■ Aim of the task: Without including any pictures, write out the listing below exactly.

■ Exercise materials:
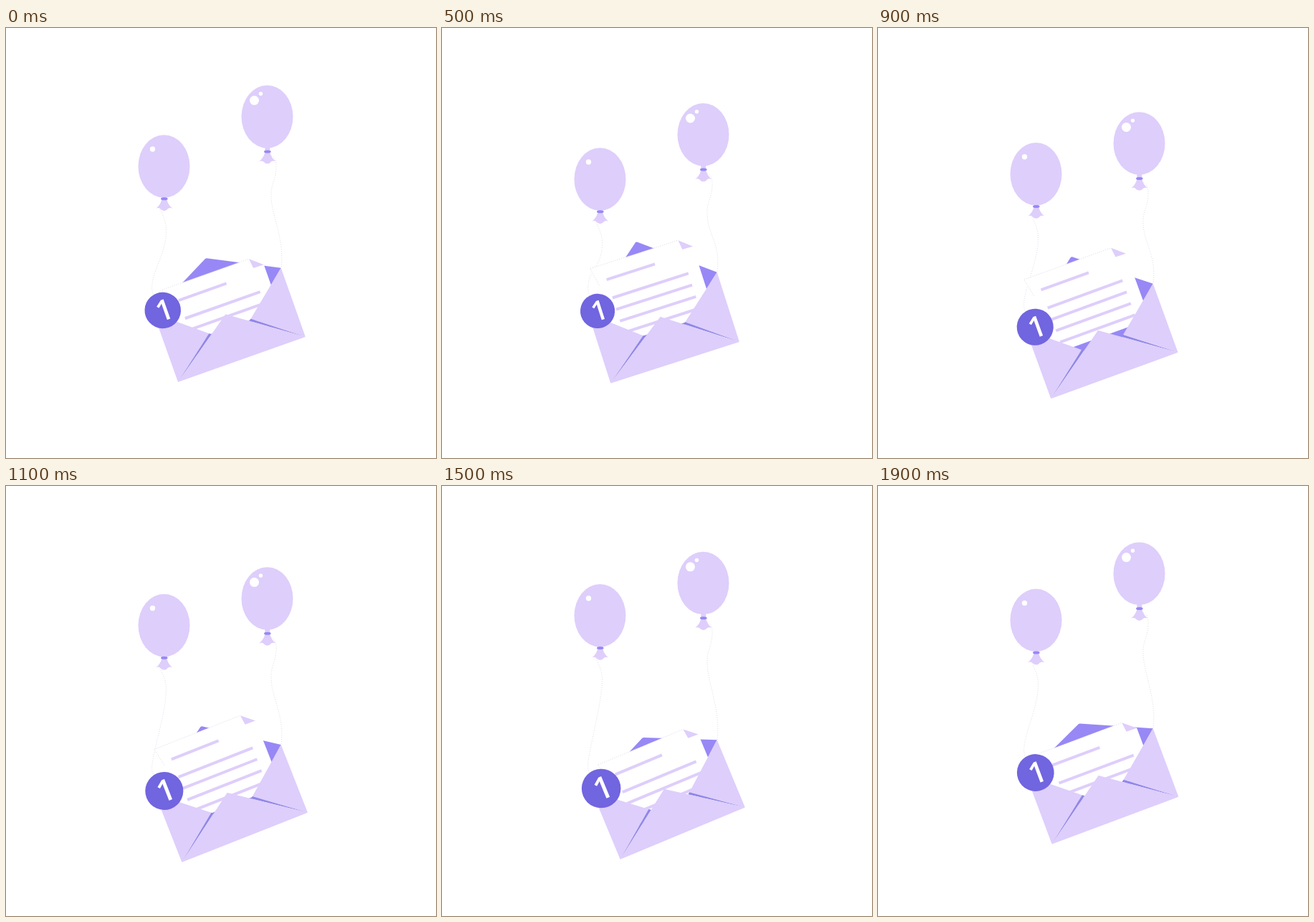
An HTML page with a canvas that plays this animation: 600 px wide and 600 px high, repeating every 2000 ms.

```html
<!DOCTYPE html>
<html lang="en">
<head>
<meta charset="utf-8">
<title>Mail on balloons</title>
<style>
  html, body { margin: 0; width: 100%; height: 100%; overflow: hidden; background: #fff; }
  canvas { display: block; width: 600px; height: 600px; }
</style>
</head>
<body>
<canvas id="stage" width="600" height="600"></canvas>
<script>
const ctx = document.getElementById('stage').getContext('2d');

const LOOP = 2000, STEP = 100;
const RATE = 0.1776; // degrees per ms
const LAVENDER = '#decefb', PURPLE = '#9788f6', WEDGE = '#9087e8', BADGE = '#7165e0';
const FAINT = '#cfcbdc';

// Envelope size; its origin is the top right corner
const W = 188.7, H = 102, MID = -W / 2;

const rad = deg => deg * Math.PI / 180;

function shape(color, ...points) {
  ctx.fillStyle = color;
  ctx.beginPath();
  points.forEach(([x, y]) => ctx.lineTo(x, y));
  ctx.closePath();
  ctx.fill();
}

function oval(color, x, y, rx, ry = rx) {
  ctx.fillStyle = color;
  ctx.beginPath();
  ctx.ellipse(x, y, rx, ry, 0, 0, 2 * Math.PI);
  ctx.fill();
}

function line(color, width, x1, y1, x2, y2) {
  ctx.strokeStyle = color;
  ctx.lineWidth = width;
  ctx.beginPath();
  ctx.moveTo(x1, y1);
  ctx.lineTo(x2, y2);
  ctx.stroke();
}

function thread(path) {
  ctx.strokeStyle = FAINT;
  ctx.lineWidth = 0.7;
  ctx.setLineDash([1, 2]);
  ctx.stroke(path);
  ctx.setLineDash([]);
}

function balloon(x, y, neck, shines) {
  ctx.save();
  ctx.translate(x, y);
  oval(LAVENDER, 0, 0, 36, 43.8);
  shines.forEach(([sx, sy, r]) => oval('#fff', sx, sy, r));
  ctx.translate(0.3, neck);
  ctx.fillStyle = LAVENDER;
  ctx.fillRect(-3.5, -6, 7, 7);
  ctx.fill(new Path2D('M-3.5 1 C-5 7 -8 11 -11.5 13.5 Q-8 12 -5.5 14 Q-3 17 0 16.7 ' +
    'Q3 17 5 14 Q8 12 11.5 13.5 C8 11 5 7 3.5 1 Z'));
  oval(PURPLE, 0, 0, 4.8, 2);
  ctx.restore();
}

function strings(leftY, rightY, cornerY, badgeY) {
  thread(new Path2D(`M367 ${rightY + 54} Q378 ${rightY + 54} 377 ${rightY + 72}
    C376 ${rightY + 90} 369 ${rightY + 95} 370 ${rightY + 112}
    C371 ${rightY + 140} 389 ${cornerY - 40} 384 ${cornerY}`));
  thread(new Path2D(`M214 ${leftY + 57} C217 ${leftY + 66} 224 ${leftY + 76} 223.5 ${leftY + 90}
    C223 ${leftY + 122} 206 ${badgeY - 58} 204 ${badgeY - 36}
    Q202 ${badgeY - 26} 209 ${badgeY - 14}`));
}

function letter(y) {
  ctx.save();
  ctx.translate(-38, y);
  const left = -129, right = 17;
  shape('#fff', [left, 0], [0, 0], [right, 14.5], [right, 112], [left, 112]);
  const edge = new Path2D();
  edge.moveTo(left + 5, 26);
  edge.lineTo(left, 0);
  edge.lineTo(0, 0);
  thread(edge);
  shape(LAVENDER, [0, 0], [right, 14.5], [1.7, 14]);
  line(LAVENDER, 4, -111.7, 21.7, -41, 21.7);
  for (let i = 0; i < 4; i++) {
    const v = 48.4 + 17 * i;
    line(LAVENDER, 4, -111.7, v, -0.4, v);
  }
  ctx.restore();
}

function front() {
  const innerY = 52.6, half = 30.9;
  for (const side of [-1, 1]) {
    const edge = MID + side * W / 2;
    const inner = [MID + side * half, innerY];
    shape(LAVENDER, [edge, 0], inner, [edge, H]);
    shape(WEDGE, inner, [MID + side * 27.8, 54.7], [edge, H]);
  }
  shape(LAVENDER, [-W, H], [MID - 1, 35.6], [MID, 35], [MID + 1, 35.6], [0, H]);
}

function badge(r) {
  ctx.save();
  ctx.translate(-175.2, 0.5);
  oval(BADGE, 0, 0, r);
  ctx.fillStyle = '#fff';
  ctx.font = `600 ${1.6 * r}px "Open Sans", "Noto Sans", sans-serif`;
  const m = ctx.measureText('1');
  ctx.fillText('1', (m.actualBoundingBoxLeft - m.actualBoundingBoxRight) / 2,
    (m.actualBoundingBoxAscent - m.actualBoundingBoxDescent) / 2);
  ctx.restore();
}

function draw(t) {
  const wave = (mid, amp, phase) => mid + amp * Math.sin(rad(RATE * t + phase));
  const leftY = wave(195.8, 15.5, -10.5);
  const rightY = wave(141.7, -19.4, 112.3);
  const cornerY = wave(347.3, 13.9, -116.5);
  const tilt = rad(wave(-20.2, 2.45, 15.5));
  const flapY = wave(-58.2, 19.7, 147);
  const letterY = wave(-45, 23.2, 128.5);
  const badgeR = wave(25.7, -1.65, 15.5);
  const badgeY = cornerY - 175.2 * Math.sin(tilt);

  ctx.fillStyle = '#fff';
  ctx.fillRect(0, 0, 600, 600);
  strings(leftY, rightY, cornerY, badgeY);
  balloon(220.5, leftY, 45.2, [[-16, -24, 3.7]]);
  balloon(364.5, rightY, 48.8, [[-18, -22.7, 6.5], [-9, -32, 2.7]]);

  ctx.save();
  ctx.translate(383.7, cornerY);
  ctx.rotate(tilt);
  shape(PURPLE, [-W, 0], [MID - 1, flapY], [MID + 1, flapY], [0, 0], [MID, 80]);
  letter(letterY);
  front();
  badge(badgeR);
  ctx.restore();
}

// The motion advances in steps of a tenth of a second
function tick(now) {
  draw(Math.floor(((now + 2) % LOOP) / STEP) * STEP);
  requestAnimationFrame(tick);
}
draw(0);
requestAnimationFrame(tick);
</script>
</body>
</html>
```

■ Answer section:
An HTML page with a canvas that plays this animation: 600 px wide and 600 px high, repeating every 2000 ms.

```html
<!DOCTYPE html>
<html lang="en">
<head>
<meta charset="utf-8">
<title>Mail on balloons</title>
<style>
  html, body { margin: 0; width: 100%; height: 100%; overflow: hidden; background: #fff; }
  canvas { display: block; width: 600px; height: 600px; }
</style>
</head>
<body>
<canvas id="stage" width="600" height="600"></canvas>
<script>
const ctx = document.getElementById('stage').getContext('2d');

const LOOP = 2000, STEP = 100;
const RATE = 0.1776; // degrees per ms
const LAVENDER = '#decefb', PURPLE = '#9788f6', WEDGE = '#9087e8', BADGE = '#7165e0';
const FAINT = '#cfcbdc';

// Envelope size; its origin is the top right corner
const W = 188.7, H = 102, MID = -W / 2;

const rad = deg => deg * Math.PI / 180;

function shape(color, ...points) {
  ctx.fillStyle = color;
  ctx.beginPath();
  points.forEach(([x, y]) => ctx.lineTo(x, y));
  ctx.closePath();
  ctx.fill();
}

function oval(color, x, y, rx, ry = rx) {
  ctx.fillStyle = color;
  ctx.beginPath();
  ctx.ellipse(x, y, rx, ry, 0, 0, 2 * Math.PI);
  ctx.fill();
}

function line(color, width, x1, y1, x2, y2) {
  ctx.strokeStyle = color;
  ctx.lineWidth = width;
  ctx.beginPath();
  ctx.moveTo(x1, y1);
  ctx.lineTo(x2, y2);
  ctx.stroke();
}

function thread(path) {
  ctx.strokeStyle = FAINT;
  ctx.lineWidth = 0.7;
  ctx.setLineDash([1, 2]);
  ctx.stroke(path);
  ctx.setLineDash([]);
}

function balloon(x, y, neck, shines) {
  ctx.save();
  ctx.translate(x, y);
  oval(LAVENDER, 0, 0, 36, 43.8);
  shines.forEach(([sx, sy, r]) => oval('#fff', sx, sy, r));
  ctx.translate(0.3, neck);
  ctx.fillStyle = LAVENDER;
  ctx.fillRect(-3.5, -6, 7, 7);
  ctx.fill(new Path2D('M-3.5 1 C-5 7 -8 11 -11.5 13.5 Q-8 12 -5.5 14 Q-3 17 0 16.7 ' +
    'Q3 17 5 14 Q8 12 11.5 13.5 C8 11 5 7 3.5 1 Z'));
  oval(PURPLE, 0, 0, 4.8, 2);
  ctx.restore();
}

function strings(leftY, rightY, cornerY, badgeY) {
  thread(new Path2D(`M367 ${rightY + 54} Q378 ${rightY + 54} 377 ${rightY + 72}
    C376 ${rightY + 90} 369 ${rightY + 95} 370 ${rightY + 112}
    C371 ${rightY + 140} 389 ${cornerY - 40} 384 ${cornerY}`));
  thread(new Path2D(`M214 ${leftY + 57} C217 ${leftY + 66} 224 ${leftY + 76} 223.5 ${leftY + 90}
    C223 ${leftY + 122} 206 ${badgeY - 58} 204 ${badgeY - 36}
    Q202 ${badgeY - 26} 209 ${badgeY - 14}`));
}

function letter(y) {
  ctx.save();
  ctx.translate(-38, y);
  const left = -129, right = 17;
  shape('#fff', [left, 0], [0, 0], [right, 14.5], [right, 112], [left, 112]);
  const edge = new Path2D();
  edge.moveTo(left + 5, 26);
  edge.lineTo(left, 0);
  edge.lineTo(0, 0);
  thread(edge);
  shape(LAVENDER, [0, 0], [right, 14.5], [1.7, 14]);
  line(LAVENDER, 4, -111.7, 21.7, -41, 21.7);
  for (let i = 0; i < 4; i++) {
    const v = 48.4 + 17 * i;
    line(LAVENDER, 4, -111.7, v, -0.4, v);
  }
  ctx.restore();
}

function front() {
  const innerY = 52.6, half = 30.9;
  for (const side of [-1, 1]) {
    const edge = MID + side * W / 2;
    const inner = [MID + side * half, innerY];
    shape(LAVENDER, [edge, 0], inner, [edge, H]);
    shape(WEDGE, inner, [MID + side * 27.8, 54.7], [edge, H]);
  }
  shape(LAVENDER, [-W, H], [MID - 1, 35.6], [MID, 35], [MID + 1, 35.6], [0, H]);
}

function badge(r) {
  ctx.save();
  ctx.translate(-175.2, 0.5);
  oval(BADGE, 0, 0, r);
  ctx.fillStyle = '#fff';
  ctx.font = `600 ${1.6 * r}px "Open Sans", "Noto Sans", sans-serif`;
  const m = ctx.measureText('1');
  ctx.fillText('1', (m.actualBoundingBoxLeft - m.actualBoundingBoxRight) / 2,
    (m.actualBoundingBoxAscent - m.actualBoundingBoxDescent) / 2);
  ctx.restore();
}

function draw(t) {
  const wave = (mid, amp, phase) => mid + amp * Math.sin(rad(RATE * t + phase));
  const leftY = wave(195.8, 15.5, -10.5);
  const rightY = wave(141.7, -19.4, 112.3);
  const cornerY = wave(347.3, 13.9, -116.5);
  const tilt = rad(wave(-20.2, 2.45, 15.5));
  const flapY = wave(-58.2, 19.7, 147);
  const letterY = wave(-45, 23.2, 128.5);
  const badgeR = wave(25.7, -1.65, 15.5);
  const badgeY = cornerY - 175.2 * Math.sin(tilt);

  ctx.fillStyle = '#fff';
  ctx.fillRect(0, 0, 600, 600);
  strings(leftY, rightY, cornerY, badgeY);
  balloon(220.5, leftY, 45.2, [[-16, -24, 3.7]]);
  balloon(364.5, rightY, 48.8, [[-18, -22.7, 6.5], [-9, -32, 2.7]]);

  ctx.save();
  ctx.translate(383.7, cornerY);
  ctx.rotate(tilt);
  shape(PURPLE, [-W, 0], [MID - 1, flapY], [MID + 1, flapY], [0, 0], [MID, 80]);
  letter(letterY);
  front();
  badge(badgeR);
  ctx.restore();
}

// The motion advances in steps of a tenth of a second
function tick(now) {
  draw(Math.floor(((now + 2) % LOOP) / STEP) * STEP);
  requestAnimationFrame(tick);
}
draw(0);
requestAnimationFrame(tick);
</script>
</body>
</html>
```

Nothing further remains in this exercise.